TO DO: From first entry to last, give the listing again verbatim.
---------- INPUT ----------
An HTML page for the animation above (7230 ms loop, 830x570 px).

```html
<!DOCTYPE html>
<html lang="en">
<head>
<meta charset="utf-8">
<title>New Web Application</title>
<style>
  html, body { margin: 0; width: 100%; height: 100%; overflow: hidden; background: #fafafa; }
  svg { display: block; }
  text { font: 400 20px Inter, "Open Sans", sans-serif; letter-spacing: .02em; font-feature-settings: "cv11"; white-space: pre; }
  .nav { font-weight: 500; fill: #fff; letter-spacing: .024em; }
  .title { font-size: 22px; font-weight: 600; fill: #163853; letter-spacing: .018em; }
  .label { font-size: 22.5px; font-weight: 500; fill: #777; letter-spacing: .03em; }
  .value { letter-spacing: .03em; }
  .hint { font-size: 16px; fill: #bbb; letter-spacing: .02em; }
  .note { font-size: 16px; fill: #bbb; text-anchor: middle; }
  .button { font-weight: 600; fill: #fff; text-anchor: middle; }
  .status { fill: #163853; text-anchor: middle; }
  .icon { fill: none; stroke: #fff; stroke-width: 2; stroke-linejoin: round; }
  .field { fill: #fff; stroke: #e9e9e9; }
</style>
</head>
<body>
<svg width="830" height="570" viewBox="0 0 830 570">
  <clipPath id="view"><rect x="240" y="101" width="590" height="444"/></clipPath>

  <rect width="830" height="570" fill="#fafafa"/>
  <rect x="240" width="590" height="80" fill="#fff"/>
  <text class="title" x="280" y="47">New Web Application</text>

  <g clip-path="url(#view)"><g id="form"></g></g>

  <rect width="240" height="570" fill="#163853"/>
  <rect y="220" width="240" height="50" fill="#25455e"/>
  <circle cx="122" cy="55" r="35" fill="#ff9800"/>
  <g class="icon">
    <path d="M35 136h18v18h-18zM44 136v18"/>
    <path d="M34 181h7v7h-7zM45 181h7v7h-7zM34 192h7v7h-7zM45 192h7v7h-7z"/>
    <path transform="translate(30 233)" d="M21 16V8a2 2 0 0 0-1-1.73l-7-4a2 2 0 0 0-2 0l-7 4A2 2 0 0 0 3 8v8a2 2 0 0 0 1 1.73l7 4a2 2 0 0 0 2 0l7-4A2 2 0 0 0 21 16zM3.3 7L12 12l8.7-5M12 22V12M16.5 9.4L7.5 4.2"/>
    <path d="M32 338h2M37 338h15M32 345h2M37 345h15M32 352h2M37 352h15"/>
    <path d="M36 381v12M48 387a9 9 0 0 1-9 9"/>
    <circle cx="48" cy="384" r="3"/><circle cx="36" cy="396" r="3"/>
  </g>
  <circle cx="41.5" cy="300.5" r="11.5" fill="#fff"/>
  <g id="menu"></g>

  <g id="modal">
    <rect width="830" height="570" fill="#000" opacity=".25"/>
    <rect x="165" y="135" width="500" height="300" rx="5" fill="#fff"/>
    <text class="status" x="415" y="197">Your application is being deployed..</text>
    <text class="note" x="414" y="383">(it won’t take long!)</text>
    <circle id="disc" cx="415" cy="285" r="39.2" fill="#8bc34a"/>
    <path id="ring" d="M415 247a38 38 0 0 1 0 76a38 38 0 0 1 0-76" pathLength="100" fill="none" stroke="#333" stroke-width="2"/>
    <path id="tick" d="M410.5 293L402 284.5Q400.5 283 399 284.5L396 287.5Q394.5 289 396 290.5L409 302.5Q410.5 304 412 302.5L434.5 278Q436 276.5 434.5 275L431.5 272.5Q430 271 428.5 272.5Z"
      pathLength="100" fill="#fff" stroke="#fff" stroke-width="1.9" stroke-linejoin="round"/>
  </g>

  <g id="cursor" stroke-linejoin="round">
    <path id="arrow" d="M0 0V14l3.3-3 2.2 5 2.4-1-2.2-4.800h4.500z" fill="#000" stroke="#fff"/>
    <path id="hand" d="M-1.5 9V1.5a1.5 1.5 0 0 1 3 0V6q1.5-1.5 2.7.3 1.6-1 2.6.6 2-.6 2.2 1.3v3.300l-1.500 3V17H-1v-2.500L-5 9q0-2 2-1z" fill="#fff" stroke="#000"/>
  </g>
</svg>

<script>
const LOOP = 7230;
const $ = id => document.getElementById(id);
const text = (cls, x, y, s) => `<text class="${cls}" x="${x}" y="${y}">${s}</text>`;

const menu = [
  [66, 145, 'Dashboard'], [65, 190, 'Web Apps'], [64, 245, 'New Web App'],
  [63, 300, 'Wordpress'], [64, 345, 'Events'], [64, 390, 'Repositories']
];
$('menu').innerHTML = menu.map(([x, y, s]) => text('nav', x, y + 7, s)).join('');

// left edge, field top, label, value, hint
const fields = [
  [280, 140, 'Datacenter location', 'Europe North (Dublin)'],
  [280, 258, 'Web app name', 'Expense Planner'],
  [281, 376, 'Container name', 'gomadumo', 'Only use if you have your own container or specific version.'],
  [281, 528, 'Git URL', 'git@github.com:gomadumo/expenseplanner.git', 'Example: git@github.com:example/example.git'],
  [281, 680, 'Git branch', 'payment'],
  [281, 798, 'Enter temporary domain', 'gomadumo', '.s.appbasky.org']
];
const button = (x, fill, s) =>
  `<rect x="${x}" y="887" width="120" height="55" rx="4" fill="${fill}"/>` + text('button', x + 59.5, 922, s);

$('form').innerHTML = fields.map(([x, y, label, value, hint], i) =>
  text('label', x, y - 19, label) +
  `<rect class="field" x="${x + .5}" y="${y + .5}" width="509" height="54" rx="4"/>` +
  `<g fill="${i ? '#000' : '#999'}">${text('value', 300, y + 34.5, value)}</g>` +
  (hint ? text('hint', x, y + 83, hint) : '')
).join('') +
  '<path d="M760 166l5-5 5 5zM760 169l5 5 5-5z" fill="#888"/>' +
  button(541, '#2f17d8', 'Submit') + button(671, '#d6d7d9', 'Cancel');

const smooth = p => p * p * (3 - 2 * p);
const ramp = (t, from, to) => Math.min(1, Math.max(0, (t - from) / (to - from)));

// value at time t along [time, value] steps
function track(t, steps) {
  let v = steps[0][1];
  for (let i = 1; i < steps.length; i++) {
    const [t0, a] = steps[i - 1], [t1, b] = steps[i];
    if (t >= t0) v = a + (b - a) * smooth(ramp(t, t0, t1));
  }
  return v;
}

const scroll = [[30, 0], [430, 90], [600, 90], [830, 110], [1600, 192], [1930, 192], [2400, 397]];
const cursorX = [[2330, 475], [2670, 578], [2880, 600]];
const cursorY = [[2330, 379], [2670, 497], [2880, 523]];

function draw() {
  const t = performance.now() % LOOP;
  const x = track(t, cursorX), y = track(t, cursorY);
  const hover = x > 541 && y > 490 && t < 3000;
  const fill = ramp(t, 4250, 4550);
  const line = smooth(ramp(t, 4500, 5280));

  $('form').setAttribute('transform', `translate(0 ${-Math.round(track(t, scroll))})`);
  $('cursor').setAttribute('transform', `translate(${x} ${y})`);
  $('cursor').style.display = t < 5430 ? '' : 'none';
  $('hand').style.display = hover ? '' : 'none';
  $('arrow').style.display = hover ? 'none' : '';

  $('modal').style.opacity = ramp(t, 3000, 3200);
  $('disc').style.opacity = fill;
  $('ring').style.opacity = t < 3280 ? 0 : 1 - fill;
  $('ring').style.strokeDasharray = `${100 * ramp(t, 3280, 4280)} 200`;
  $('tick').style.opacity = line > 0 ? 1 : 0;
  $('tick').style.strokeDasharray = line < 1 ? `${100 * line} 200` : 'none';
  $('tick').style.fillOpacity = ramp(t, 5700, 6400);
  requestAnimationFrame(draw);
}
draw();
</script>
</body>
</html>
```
----------
YOUR SOLUTION:
An HTML page for the animation above (7230 ms loop, 830x570 px).

```html
<!DOCTYPE html>
<html lang="en">
<head>
<meta charset="utf-8">
<title>New Web Application</title>
<style>
  html, body { margin: 0; width: 100%; height: 100%; overflow: hidden; background: #fafafa; }
  svg { display: block; }
  text { font: 400 20px Inter, "Open Sans", sans-serif; letter-spacing: .02em; font-feature-settings: "cv11"; white-space: pre; }
  .nav { font-weight: 500; fill: #fff; letter-spacing: .024em; }
  .title { font-size: 22px; font-weight: 600; fill: #163853; letter-spacing: .018em; }
  .label { font-size: 22.5px; font-weight: 500; fill: #777; letter-spacing: .03em; }
  .value { letter-spacing: .03em; }
  .hint { font-size: 16px; fill: #bbb; letter-spacing: .02em; }
  .note { font-size: 16px; fill: #bbb; text-anchor: middle; }
  .button { font-weight: 600; fill: #fff; text-anchor: middle; }
  .status { fill: #163853; text-anchor: middle; }
  .icon { fill: none; stroke: #fff; stroke-width: 2; stroke-linejoin: round; }
  .field { fill: #fff; stroke: #e9e9e9; }
</style>
</head>
<body>
<svg width="830" height="570" viewBox="0 0 830 570">
  <clipPath id="view"><rect x="240" y="101" width="590" height="444"/></clipPath>

  <rect width="830" height="570" fill="#fafafa"/>
  <rect x="240" width="590" height="80" fill="#fff"/>
  <text class="title" x="280" y="47">New Web Application</text>

  <g clip-path="url(#view)"><g id="form"></g></g>

  <rect width="240" height="570" fill="#163853"/>
  <rect y="220" width="240" height="50" fill="#25455e"/>
  <circle cx="122" cy="55" r="35" fill="#ff9800"/>
  <g class="icon">
    <path d="M35 136h18v18h-18zM44 136v18"/>
    <path d="M34 181h7v7h-7zM45 181h7v7h-7zM34 192h7v7h-7zM45 192h7v7h-7z"/>
    <path transform="translate(30 233)" d="M21 16V8a2 2 0 0 0-1-1.73l-7-4a2 2 0 0 0-2 0l-7 4A2 2 0 0 0 3 8v8a2 2 0 0 0 1 1.73l7 4a2 2 0 0 0 2 0l7-4A2 2 0 0 0 21 16zM3.3 7L12 12l8.7-5M12 22V12M16.5 9.4L7.5 4.2"/>
    <path d="M32 338h2M37 338h15M32 345h2M37 345h15M32 352h2M37 352h15"/>
    <path d="M36 381v12M48 387a9 9 0 0 1-9 9"/>
    <circle cx="48" cy="384" r="3"/><circle cx="36" cy="396" r="3"/>
  </g>
  <circle cx="41.5" cy="300.5" r="11.5" fill="#fff"/>
  <g id="menu"></g>

  <g id="modal">
    <rect width="830" height="570" fill="#000" opacity=".25"/>
    <rect x="165" y="135" width="500" height="300" rx="5" fill="#fff"/>
    <text class="status" x="415" y="197">Your application is being deployed..</text>
    <text class="note" x="414" y="383">(it won’t take long!)</text>
    <circle id="disc" cx="415" cy="285" r="39.2" fill="#8bc34a"/>
    <path id="ring" d="M415 247a38 38 0 0 1 0 76a38 38 0 0 1 0-76" pathLength="100" fill="none" stroke="#333" stroke-width="2"/>
    <path id="tick" d="M410.5 293L402 284.5Q400.5 283 399 284.5L396 287.5Q394.5 289 396 290.5L409 302.5Q410.5 304 412 302.5L434.5 278Q436 276.5 434.5 275L431.5 272.5Q430 271 428.5 272.5Z"
      pathLength="100" fill="#fff" stroke="#fff" stroke-width="1.9" stroke-linejoin="round"/>
  </g>

  <g id="cursor" stroke-linejoin="round">
    <path id="arrow" d="M0 0V14l3.3-3 2.2 5 2.4-1-2.2-4.800h4.500z" fill="#000" stroke="#fff"/>
    <path id="hand" d="M-1.5 9V1.5a1.5 1.5 0 0 1 3 0V6q1.5-1.5 2.7.3 1.6-1 2.6.6 2-.6 2.2 1.3v3.300l-1.500 3V17H-1v-2.500L-5 9q0-2 2-1z" fill="#fff" stroke="#000"/>
  </g>
</svg>

<script>
const LOOP = 7230;
const $ = id => document.getElementById(id);
const text = (cls, x, y, s) => `<text class="${cls}" x="${x}" y="${y}">${s}</text>`;

const menu = [
  [66, 145, 'Dashboard'], [65, 190, 'Web Apps'], [64, 245, 'New Web App'],
  [63, 300, 'Wordpress'], [64, 345, 'Events'], [64, 390, 'Repositories']
];
$('menu').innerHTML = menu.map(([x, y, s]) => text('nav', x, y + 7, s)).join('');

// left edge, field top, label, value, hint
const fields = [
  [280, 140, 'Datacenter location', 'Europe North (Dublin)'],
  [280, 258, 'Web app name', 'Expense Planner'],
  [281, 376, 'Container name', 'gomadumo', 'Only use if you have your own container or specific version.'],
  [281, 528, 'Git URL', 'git@github.com:gomadumo/expenseplanner.git', 'Example: git@github.com:example/example.git'],
  [281, 680, 'Git branch', 'payment'],
  [281, 798, 'Enter temporary domain', 'gomadumo', '.s.appbasky.org']
];
const button = (x, fill, s) =>
  `<rect x="${x}" y="887" width="120" height="55" rx="4" fill="${fill}"/>` + text('button', x + 59.5, 922, s);

$('form').innerHTML = fields.map(([x, y, label, value, hint], i) =>
  text('label', x, y - 19, label) +
  `<rect class="field" x="${x + .5}" y="${y + .5}" width="509" height="54" rx="4"/>` +
  `<g fill="${i ? '#000' : '#999'}">${text('value', 300, y + 34.5, value)}</g>` +
  (hint ? text('hint', x, y + 83, hint) : '')
).join('') +
  '<path d="M760 166l5-5 5 5zM760 169l5 5 5-5z" fill="#888"/>' +
  button(541, '#2f17d8', 'Submit') + button(671, '#d6d7d9', 'Cancel');

const smooth = p => p * p * (3 - 2 * p);
const ramp = (t, from, to) => Math.min(1, Math.max(0, (t - from) / (to - from)));

// value at time t along [time, value] steps
function track(t, steps) {
  let v = steps[0][1];
  for (let i = 1; i < steps.length; i++) {
    const [t0, a] = steps[i - 1], [t1, b] = steps[i];
    if (t >= t0) v = a + (b - a) * smooth(ramp(t, t0, t1));
  }
  return v;
}

const scroll = [[30, 0], [430, 90], [600, 90], [830, 110], [1600, 192], [1930, 192], [2400, 397]];
const cursorX = [[2330, 475], [2670, 578], [2880, 600]];
const cursorY = [[2330, 379], [2670, 497], [2880, 523]];

function draw() {
  const t = performance.now() % LOOP;
  const x = track(t, cursorX), y = track(t, cursorY);
  const hover = x > 541 && y > 490 && t < 3000;
  const fill = ramp(t, 4250, 4550);
  const line = smooth(ramp(t, 4500, 5280));

  $('form').setAttribute('transform', `translate(0 ${-Math.round(track(t, scroll))})`);
  $('cursor').setAttribute('transform', `translate(${x} ${y})`);
  $('cursor').style.display = t < 5430 ? '' : 'none';
  $('hand').style.display = hover ? '' : 'none';
  $('arrow').style.display = hover ? 'none' : '';

  $('modal').style.opacity = ramp(t, 3000, 3200);
  $('disc').style.opacity = fill;
  $('ring').style.opacity = t < 3280 ? 0 : 1 - fill;
  $('ring').style.strokeDasharray = `${100 * ramp(t, 3280, 4280)} 200`;
  $('tick').style.opacity = line > 0 ? 1 : 0;
  $('tick').style.strokeDasharray = line < 1 ? `${100 * line} 200` : 'none';
  $('tick').style.fillOpacity = ramp(t, 5700, 6400);
  requestAnimationFrame(draw);
}
draw();
</script>
</body>
</html>
```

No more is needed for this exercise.